● **About this exercise**
Lift out, unaltered, the lines of the material below between the line holding "354Q366 369 356" and the line holding "343Q419 324 446", counting both.

● **Exercise input**
● ● ●
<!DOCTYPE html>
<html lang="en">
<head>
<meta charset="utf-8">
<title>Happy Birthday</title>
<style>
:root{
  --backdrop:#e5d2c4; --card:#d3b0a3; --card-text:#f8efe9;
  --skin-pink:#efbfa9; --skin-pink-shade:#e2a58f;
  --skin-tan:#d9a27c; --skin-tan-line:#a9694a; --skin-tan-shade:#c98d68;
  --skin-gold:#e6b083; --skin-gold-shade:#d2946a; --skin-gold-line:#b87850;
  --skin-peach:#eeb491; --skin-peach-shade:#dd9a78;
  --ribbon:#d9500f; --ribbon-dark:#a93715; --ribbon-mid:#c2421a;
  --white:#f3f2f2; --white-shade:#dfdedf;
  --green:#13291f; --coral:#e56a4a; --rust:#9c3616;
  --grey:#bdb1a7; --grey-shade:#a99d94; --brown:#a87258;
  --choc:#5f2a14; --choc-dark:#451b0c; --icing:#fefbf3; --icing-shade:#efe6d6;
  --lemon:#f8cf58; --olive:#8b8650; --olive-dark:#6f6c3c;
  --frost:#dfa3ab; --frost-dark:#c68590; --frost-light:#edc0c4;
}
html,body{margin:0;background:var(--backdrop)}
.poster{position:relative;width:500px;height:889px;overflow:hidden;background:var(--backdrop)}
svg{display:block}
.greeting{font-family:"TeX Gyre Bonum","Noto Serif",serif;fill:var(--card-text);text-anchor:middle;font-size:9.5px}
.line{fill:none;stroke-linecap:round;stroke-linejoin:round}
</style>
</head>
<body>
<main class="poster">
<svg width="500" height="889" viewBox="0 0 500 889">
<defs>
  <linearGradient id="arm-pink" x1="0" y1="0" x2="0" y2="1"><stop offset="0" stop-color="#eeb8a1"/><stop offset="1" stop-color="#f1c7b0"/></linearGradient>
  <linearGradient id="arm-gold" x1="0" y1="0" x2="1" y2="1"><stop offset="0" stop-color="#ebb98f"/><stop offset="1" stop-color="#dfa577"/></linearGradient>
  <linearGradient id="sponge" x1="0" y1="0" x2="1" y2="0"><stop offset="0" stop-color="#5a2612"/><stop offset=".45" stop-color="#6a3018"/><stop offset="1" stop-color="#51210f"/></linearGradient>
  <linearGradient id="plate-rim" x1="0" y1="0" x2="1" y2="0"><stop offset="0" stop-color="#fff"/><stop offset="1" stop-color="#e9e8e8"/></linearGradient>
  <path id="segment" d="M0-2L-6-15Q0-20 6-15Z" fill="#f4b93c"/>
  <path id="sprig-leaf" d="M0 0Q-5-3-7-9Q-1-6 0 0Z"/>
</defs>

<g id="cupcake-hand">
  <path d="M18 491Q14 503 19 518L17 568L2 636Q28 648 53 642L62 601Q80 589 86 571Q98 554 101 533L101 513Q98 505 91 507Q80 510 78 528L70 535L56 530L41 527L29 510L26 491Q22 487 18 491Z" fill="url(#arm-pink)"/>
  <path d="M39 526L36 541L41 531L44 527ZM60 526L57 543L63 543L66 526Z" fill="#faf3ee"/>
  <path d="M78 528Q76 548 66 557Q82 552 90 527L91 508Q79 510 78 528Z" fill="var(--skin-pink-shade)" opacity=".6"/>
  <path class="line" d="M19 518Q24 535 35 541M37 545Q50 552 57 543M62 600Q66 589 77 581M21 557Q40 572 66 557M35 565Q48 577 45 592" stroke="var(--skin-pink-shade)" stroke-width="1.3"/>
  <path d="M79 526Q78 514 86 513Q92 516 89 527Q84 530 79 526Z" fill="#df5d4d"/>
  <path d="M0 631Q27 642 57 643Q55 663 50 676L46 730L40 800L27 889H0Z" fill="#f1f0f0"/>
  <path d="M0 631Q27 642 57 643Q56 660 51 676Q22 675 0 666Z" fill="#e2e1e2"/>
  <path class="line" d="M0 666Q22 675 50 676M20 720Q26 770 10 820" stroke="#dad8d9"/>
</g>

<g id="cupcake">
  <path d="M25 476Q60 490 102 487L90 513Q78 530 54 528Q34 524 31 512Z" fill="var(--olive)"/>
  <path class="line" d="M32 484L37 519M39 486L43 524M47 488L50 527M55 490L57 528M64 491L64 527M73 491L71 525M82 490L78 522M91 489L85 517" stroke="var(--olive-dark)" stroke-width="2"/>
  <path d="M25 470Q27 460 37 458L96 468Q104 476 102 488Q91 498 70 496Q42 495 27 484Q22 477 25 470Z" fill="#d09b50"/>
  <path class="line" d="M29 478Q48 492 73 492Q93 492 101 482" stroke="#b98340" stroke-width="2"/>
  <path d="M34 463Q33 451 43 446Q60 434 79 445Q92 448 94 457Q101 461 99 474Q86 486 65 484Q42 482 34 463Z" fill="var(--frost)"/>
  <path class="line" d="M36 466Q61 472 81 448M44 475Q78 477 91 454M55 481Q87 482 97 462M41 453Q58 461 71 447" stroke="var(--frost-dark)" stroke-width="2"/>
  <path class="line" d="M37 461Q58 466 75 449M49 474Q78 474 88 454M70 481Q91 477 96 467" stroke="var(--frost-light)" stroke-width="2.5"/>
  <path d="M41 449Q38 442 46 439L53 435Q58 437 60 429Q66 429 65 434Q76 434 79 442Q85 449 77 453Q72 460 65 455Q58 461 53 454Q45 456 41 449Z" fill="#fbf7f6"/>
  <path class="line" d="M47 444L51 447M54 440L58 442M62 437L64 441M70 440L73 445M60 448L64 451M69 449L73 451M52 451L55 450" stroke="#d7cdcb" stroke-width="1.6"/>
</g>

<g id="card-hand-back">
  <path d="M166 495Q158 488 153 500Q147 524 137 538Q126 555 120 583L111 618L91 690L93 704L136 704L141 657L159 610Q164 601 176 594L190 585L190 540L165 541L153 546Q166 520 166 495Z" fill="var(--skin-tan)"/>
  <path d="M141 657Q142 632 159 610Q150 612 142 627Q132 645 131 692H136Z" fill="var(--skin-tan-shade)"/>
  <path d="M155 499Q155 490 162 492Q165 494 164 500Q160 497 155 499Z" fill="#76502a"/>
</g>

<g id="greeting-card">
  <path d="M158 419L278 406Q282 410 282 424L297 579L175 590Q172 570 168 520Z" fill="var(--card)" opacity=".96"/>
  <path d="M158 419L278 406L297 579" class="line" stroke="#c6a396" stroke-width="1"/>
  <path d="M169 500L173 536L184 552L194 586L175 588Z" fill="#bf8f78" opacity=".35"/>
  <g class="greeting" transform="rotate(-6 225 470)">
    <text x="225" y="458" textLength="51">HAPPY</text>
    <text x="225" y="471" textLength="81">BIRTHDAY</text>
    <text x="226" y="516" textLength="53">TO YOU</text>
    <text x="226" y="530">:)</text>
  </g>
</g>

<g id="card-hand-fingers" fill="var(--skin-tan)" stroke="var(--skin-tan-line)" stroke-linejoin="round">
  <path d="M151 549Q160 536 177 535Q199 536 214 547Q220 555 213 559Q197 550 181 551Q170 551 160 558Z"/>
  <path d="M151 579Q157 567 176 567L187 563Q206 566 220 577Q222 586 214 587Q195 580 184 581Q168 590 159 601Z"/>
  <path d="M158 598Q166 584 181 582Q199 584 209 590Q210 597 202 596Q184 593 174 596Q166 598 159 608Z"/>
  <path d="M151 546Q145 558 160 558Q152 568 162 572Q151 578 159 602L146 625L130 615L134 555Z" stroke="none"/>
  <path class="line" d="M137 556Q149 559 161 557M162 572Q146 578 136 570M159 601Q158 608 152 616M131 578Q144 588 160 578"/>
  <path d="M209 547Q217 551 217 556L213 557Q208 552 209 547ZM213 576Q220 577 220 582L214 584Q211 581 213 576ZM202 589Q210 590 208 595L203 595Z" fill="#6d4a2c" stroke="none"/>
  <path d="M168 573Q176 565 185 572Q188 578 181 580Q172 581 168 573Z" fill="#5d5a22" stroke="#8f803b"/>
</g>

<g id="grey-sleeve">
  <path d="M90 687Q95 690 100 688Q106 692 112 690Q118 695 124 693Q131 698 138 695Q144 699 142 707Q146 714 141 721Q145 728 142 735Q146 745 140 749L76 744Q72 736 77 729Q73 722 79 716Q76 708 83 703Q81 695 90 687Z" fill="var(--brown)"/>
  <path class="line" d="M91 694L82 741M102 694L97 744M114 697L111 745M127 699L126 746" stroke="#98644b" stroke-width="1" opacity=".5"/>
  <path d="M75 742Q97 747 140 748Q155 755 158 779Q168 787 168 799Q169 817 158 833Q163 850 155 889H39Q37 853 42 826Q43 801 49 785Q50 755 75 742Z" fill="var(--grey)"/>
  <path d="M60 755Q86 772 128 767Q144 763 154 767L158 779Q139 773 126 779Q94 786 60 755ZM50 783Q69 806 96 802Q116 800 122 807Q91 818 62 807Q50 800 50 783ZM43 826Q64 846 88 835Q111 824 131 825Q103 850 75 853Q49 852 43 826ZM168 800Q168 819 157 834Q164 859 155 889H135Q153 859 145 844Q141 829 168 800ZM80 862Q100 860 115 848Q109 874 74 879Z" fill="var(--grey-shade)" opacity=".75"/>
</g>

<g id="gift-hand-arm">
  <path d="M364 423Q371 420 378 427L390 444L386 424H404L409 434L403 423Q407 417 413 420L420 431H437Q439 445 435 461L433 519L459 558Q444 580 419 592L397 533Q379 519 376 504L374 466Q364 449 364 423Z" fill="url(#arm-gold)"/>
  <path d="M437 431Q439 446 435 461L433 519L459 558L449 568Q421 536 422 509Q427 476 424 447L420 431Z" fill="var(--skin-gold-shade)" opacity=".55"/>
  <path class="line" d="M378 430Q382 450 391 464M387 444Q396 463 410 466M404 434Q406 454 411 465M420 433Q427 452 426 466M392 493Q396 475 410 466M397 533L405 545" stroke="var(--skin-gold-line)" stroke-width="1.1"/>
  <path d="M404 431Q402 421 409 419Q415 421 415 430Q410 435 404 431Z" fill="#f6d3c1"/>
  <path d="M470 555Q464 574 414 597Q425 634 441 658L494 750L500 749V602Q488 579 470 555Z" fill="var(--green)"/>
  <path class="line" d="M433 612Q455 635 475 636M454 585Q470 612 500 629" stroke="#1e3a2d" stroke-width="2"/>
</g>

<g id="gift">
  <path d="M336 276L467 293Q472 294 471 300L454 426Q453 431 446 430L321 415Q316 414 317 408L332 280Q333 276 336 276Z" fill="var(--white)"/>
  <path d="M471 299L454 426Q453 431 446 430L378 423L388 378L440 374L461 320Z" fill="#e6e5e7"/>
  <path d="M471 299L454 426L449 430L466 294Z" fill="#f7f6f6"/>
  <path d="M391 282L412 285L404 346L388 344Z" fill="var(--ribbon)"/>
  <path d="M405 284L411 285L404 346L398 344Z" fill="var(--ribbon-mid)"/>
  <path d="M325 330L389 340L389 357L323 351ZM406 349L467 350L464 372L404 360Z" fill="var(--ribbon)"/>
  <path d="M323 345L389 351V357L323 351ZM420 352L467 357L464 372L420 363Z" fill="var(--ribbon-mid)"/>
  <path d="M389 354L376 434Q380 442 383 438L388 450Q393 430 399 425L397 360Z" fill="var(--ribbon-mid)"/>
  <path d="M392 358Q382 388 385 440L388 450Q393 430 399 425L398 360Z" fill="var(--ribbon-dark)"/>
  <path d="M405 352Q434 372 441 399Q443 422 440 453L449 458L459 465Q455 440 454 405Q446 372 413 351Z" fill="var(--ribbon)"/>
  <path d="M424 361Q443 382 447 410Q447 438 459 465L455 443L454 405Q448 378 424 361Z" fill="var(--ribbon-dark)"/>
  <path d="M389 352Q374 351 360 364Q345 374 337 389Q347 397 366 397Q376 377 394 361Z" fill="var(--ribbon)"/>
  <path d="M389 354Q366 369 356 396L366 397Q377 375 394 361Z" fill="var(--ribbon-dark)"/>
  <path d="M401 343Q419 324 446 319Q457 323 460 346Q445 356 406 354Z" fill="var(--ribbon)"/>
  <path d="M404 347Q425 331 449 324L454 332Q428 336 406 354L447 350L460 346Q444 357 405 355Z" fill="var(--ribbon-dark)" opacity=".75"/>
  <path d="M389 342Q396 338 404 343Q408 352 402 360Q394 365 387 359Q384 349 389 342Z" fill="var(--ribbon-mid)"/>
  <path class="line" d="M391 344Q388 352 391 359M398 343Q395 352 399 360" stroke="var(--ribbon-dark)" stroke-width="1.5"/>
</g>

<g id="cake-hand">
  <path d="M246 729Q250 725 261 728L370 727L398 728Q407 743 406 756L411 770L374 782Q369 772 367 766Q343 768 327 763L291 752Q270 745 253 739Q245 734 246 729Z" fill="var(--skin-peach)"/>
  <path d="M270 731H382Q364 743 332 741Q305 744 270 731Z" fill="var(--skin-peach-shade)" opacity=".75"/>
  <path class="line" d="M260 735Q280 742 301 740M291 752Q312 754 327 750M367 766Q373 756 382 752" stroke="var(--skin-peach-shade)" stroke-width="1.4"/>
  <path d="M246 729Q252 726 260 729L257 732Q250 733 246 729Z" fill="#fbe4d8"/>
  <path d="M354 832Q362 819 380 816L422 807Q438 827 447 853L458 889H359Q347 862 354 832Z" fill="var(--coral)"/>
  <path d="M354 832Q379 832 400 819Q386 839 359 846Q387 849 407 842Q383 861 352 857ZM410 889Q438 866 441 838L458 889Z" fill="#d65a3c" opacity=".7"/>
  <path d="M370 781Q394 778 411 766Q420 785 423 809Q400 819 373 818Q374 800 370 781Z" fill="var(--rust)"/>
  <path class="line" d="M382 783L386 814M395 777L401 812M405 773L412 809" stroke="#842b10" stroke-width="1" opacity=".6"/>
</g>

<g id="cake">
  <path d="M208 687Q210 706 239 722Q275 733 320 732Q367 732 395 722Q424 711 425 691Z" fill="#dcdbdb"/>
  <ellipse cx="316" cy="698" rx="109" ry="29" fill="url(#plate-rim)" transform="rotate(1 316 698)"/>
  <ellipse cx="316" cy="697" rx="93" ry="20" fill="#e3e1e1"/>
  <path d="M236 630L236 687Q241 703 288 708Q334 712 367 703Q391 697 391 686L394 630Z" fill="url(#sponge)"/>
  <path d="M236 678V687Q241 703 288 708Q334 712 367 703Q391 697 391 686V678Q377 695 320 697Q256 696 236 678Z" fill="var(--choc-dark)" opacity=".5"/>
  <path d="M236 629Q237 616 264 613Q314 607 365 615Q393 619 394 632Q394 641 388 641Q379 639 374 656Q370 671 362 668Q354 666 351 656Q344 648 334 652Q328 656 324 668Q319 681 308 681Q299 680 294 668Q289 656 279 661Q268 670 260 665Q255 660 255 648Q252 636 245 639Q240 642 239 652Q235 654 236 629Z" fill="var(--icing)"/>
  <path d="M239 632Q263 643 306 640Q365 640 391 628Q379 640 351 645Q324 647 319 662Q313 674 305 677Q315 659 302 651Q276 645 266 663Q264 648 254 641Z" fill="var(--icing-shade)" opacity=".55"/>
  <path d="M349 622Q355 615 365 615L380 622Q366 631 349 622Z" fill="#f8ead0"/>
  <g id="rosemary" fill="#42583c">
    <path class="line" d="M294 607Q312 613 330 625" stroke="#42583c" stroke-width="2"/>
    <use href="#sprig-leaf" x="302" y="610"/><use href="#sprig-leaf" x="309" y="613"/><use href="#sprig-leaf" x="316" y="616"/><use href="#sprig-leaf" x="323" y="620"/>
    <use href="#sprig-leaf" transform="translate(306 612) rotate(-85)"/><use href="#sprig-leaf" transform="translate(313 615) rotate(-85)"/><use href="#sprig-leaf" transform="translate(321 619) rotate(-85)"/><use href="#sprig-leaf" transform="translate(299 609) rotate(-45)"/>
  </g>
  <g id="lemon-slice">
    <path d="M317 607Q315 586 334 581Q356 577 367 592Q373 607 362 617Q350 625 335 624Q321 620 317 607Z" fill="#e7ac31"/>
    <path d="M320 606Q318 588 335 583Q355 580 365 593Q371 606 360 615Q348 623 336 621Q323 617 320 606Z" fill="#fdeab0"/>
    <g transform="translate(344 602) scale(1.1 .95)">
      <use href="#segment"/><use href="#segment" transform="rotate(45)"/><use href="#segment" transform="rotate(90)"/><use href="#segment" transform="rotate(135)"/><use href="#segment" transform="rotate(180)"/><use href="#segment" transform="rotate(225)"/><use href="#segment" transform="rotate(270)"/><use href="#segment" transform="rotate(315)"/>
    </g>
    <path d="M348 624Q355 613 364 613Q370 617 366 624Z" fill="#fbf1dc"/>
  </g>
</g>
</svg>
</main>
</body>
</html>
● ● ●
● **Response for this exercise**
  <path d="M389 354Q366 369 356 396L366 397Q377 375 394 361Z" fill="var(--ribbon-dark)"/>
  <path d="M401 343Q419 324 446 319Q457 323 460 346Q445 356 406 354Z" fill="var(--ribbon)"/>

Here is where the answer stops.